*** Provided records ***

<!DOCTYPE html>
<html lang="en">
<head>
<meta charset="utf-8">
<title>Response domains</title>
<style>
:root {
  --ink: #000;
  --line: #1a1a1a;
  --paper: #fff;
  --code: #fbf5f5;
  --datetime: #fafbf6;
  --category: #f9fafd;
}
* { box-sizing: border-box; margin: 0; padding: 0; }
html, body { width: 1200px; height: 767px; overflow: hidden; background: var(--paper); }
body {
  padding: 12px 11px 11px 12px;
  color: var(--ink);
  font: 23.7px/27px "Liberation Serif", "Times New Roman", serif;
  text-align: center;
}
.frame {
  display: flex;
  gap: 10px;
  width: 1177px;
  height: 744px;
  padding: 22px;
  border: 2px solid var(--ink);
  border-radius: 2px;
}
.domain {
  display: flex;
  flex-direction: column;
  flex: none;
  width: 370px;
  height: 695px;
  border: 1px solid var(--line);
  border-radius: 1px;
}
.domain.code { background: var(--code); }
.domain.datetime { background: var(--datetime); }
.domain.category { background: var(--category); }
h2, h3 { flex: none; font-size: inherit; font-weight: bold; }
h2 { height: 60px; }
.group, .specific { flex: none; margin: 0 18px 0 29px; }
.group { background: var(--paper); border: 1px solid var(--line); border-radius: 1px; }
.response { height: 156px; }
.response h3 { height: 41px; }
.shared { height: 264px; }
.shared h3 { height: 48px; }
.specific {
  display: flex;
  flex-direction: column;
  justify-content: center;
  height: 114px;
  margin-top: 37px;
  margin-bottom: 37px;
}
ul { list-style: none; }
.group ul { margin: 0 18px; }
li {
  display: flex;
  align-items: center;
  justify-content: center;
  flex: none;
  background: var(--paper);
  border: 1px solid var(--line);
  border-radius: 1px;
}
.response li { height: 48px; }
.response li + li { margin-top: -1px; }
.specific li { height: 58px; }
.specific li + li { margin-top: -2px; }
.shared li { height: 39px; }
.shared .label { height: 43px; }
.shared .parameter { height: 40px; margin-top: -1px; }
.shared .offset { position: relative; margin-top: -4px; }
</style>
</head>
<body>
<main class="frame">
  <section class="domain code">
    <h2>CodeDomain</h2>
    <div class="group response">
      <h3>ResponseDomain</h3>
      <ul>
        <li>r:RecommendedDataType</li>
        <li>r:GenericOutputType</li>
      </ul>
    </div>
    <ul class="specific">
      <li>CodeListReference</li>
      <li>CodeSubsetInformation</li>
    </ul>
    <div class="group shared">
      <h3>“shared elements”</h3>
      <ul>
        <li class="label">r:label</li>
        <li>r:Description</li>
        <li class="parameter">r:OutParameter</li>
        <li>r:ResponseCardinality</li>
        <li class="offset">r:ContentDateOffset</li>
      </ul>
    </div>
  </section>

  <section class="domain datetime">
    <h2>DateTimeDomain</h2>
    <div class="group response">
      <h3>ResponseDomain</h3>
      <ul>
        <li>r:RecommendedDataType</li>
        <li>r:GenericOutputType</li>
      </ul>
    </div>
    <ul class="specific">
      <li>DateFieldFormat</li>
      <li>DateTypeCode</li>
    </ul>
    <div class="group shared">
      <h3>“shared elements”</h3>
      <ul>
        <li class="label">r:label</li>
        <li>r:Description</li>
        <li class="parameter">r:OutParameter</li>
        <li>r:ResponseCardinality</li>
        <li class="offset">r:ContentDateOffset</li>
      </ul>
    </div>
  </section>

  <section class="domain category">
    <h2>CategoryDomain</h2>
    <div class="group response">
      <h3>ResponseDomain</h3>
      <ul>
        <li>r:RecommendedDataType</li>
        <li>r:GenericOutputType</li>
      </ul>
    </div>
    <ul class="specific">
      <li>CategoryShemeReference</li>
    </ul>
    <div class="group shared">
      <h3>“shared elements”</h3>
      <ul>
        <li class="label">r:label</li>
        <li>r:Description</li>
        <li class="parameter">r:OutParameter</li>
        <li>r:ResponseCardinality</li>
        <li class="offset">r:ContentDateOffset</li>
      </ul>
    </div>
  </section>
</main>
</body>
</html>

*** End of Provided records ***

Gather each line of the listing that holds the string "background".

html, body { width: 1200px; height: 767px; overflow: hidden; background: var(--paper); }
.domain.code { background: var(--code); }
.domain.datetime { background: var(--datetime); }
.domain.category { background: var(--category); }
.group { background: var(--paper); border: 1px solid var(--line); border-radius: 1px; }
  background: var(--paper);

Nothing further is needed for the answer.